*EXERCISE AIM:*
Pick out every line in the data below that holds "body".

*MATERIAL SHOWN:*
=== Begin Enclosure ===

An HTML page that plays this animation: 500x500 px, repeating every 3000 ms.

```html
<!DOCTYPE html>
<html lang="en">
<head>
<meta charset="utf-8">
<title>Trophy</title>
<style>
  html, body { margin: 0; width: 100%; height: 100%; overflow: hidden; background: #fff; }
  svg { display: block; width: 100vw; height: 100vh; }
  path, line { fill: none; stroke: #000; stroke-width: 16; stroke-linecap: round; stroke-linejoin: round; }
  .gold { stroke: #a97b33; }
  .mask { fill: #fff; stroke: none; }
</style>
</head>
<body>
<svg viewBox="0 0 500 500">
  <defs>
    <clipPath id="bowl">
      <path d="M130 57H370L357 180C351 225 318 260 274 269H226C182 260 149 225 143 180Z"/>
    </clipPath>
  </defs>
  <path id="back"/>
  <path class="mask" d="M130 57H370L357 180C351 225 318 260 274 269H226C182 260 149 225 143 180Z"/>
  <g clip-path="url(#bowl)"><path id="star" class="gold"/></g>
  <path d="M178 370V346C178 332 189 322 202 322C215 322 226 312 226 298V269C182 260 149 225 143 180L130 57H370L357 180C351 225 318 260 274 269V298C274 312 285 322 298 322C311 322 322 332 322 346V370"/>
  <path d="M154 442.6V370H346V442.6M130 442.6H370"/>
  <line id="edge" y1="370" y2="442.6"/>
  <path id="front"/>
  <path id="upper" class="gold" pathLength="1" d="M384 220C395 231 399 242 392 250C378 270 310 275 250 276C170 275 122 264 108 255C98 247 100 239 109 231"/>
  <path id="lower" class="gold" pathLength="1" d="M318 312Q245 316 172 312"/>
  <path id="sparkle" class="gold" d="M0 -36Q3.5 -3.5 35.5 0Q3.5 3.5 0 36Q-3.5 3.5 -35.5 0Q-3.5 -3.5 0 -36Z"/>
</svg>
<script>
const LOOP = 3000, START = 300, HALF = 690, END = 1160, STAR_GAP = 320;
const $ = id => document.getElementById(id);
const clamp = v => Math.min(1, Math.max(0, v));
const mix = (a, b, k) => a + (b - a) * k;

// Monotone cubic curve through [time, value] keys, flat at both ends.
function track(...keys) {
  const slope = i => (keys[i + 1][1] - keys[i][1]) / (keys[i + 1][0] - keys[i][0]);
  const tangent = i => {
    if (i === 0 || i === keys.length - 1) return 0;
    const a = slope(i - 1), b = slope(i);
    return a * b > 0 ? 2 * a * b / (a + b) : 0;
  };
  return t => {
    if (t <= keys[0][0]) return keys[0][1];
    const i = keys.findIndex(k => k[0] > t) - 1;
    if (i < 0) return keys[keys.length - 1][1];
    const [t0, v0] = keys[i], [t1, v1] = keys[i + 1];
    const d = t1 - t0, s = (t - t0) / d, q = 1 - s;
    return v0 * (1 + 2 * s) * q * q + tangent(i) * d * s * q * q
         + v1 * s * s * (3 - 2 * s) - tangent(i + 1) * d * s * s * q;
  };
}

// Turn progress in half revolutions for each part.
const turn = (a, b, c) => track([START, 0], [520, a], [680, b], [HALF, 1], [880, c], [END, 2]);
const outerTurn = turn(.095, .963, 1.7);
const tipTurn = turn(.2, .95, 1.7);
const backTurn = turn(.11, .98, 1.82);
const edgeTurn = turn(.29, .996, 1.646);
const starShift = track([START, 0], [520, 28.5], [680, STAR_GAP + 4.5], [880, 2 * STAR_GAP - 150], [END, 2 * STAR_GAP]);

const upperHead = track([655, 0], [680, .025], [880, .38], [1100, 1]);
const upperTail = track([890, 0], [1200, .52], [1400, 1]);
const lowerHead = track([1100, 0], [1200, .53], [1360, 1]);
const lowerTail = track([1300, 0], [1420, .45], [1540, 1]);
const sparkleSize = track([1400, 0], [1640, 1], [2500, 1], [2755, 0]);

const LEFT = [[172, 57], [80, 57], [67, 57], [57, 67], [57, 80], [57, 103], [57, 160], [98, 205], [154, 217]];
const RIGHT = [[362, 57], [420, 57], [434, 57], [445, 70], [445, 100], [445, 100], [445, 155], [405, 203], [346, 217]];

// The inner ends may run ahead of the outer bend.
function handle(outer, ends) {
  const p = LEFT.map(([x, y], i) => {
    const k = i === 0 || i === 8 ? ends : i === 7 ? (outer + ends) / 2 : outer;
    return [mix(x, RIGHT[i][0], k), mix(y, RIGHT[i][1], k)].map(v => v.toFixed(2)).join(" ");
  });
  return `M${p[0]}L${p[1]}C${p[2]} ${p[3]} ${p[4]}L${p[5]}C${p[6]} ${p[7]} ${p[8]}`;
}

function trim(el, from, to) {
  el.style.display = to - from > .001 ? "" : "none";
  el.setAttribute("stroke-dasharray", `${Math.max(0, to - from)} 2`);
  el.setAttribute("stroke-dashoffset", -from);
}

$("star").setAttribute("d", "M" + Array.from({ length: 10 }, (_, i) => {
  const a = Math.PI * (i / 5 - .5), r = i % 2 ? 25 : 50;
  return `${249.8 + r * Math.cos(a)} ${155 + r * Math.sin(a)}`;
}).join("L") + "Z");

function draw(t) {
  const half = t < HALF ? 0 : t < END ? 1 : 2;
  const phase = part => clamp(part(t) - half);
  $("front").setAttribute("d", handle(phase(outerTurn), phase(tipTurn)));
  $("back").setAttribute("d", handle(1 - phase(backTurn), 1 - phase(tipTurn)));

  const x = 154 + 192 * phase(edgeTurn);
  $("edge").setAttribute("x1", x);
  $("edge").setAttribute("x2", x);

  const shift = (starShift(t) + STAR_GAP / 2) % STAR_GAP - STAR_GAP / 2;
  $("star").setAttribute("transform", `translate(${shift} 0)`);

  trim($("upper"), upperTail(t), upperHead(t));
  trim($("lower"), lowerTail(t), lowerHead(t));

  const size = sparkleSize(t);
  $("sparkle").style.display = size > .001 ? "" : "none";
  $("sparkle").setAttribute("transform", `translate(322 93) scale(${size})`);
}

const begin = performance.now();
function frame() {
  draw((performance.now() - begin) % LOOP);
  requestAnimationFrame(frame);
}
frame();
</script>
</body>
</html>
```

=== End Enclosure ===

*EXPECTED OUTPUT:*
  html, body { margin: 0; width: 100%; height: 100%; overflow: hidden; background: #fff; }
<body>
</body>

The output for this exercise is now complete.